What is the product lifecycle of high tech products and electronics? The lifecycle can be debated based on the type of electronic product, but overall the lifecycle is becoming increasingly shorter and that’s one of the unique supply chain concerns that high tech and electronics companies face. Did you know that for many electronic devices, an estimated 50% of the profit comes in the first six months of their lifecycle? As a result, high tech supply chains need to be flexible and data visibility is a must.
How much they are spending in logistics is key to staying on top in this highly competitive industry
High tech companies such as Apple and HP need to know how to keep their products moving quickly and if necessary, to change them quickly. In addition, they also need to know where their resources are coming from and how much they are spending in logistics. How much they are spending in logistics is key to staying on top in this highly competitive industry. Not only does one need to have visibility across its entire supply chain, it also needs to manage logistics data and costs, all the way down to the modes of transportation to use.
Traditionally, product launches utilize air freight because of the speed it offers. In fact, we can thank Apple’s Steve Jobs for the air freight trend. In the late 1990s, most computer manufacturers transported products by sea, a far cheaper option than air freight. To ensure that the company’s iMacs would be available at Christmas the following year, Jobs paid $50 million to buy up all the available holiday air freight space. As a result, that historic move handicapped rivals such as Compaq that later wanted to book air transport.
High Tech Companies Utilizing Other Modes Such As Rail Freight
More and more high tech companies are utilizing other modes such as rail freight. HP was one of the first businesses to take advantage of the rail network connecting China to Europe. As of 2014, half of its laptops are produced in Chongqing, China and located 2,000 miles inland. Because it has become cheaper to produce and sell its laptops, HP no longer requires air transport and instead will stack up to 50 containers on a train destined for the German city Duisburg.
Compliance Regulation and e-waste
Modes of transportation are certainly important; however technology companies are also facing compliance regulations as countries around the world grapple with how to control the growing problem of e-waste.
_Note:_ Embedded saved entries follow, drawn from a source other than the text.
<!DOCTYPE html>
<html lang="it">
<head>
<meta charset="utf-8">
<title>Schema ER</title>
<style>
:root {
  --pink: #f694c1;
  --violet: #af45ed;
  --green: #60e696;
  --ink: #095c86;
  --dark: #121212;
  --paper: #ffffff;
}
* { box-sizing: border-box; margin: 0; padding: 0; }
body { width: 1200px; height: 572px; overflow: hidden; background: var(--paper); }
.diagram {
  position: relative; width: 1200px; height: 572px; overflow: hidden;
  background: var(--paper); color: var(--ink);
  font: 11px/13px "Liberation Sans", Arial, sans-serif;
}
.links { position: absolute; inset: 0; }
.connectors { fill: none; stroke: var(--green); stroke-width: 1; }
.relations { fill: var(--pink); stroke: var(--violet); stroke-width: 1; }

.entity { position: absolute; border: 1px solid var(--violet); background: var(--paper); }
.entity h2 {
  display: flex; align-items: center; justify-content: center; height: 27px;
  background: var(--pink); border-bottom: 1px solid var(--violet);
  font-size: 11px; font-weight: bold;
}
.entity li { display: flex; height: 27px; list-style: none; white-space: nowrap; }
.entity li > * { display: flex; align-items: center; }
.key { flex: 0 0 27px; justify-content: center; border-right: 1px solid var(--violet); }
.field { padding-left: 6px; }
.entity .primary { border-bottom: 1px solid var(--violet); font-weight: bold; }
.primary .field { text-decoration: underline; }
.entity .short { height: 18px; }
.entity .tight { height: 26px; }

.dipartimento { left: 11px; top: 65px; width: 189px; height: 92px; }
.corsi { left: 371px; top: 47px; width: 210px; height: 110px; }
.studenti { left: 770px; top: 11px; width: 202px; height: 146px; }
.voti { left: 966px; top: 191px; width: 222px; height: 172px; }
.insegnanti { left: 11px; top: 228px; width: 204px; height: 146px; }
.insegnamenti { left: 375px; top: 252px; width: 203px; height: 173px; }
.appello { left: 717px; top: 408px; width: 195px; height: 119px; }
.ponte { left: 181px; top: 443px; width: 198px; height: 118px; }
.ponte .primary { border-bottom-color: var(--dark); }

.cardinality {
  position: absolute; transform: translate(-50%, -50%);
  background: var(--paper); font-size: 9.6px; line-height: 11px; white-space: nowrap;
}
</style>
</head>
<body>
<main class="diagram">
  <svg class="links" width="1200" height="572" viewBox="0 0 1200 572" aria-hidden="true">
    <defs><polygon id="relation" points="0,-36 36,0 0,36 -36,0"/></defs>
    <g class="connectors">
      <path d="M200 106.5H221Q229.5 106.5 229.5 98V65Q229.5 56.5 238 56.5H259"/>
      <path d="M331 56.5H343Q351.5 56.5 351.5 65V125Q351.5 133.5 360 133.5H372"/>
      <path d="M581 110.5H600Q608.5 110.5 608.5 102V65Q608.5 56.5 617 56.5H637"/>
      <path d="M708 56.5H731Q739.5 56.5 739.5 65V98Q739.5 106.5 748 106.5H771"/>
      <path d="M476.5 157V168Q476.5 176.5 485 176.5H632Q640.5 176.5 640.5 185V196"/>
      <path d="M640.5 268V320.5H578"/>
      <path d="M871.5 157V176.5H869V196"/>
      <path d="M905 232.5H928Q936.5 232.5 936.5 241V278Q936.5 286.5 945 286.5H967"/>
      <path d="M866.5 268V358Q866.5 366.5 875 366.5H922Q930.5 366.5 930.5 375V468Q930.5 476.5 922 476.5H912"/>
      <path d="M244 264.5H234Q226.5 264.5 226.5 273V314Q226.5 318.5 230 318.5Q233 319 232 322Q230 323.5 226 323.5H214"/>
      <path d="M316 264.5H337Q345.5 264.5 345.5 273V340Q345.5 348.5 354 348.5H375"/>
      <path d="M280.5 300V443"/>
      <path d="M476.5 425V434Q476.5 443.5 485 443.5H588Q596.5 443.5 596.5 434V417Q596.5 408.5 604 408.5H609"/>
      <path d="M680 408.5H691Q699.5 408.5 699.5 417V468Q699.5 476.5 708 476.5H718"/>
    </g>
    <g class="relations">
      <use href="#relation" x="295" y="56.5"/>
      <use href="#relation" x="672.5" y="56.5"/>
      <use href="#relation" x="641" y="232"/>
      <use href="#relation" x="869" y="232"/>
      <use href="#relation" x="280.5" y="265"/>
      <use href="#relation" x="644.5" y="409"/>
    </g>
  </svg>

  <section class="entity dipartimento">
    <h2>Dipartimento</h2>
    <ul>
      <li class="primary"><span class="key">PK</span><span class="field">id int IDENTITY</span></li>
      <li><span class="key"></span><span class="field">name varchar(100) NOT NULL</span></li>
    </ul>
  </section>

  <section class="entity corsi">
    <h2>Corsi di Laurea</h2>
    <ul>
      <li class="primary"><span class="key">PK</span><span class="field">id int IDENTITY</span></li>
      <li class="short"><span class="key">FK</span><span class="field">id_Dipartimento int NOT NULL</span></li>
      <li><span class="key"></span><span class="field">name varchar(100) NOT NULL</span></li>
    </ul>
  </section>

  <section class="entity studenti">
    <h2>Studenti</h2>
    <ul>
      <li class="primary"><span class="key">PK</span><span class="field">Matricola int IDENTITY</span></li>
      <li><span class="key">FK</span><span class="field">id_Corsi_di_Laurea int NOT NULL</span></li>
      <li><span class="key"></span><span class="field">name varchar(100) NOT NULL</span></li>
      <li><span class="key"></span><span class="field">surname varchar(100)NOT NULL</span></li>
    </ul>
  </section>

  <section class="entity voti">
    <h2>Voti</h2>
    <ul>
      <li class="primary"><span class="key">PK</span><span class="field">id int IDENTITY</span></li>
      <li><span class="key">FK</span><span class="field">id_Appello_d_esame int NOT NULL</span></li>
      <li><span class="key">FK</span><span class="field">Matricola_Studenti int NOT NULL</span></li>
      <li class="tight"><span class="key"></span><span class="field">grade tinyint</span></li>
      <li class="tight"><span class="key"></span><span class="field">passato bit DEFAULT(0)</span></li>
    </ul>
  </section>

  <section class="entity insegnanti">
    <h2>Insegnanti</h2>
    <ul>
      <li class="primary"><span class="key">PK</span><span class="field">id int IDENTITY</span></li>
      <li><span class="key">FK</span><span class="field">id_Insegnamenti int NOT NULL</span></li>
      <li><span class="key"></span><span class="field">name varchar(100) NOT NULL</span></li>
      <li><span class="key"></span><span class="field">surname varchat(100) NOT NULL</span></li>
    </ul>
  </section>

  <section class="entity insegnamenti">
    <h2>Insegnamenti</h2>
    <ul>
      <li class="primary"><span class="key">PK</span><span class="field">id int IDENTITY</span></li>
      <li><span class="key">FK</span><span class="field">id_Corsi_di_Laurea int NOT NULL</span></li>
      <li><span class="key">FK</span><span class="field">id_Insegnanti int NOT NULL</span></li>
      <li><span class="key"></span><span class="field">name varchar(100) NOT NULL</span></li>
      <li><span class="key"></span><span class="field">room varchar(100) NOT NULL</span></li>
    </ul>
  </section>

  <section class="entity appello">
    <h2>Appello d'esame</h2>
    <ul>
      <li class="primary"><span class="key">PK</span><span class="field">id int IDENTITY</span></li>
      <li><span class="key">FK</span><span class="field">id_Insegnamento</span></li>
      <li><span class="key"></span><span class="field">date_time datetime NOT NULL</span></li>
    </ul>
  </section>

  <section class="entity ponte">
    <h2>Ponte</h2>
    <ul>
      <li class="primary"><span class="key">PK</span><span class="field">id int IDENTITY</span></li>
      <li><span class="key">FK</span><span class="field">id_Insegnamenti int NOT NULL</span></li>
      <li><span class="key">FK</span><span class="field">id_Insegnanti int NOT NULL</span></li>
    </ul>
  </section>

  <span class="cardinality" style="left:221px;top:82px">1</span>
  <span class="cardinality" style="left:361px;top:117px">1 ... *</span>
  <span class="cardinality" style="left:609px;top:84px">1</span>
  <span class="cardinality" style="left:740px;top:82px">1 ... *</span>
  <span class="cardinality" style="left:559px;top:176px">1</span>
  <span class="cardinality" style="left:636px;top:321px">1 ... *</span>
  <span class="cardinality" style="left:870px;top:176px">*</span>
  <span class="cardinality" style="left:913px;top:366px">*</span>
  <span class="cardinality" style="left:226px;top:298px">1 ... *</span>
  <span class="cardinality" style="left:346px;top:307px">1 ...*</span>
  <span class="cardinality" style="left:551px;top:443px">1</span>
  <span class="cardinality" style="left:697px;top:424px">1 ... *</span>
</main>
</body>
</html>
For many such firms the responsibility for what happens to their products at end of life will rest with them and as such, they must observe regulations regarding material collection, recovery, recycling and destruction/disposal. Many Third Party Logistics (3PL) providers assist companies with these requirements, utilizing their large carrier networks to ship and track the e-waste while the manufacturers can focus on getting new products out into the consumers hands.
Risk Management Processes
Lastly, risk management processes are vital for technology companies. Many of these companies have manufacturing facilities in emerging countries where political risks are high as well as in other countries in which natural disasters are prevalent. The 2011 floods in Thailand severely impacted the global supply of hard disks and resulted in inventory shortages for PC manufacturers.
No two supply chains are the same however, for the high tech and electronics supply chain the need for flexibility is vital for it to continue to provide innovative products quickly and in the most cost effective way. The manufacturers need to also adhere to a growing number of compliance regulations and monitor for any potential risks that may impact its supply chain anywhere in the world. The supply chain and freight data collected by the high tech products and electronics manufacturers will be the deciding piece of the puzzle to help keep them profitable.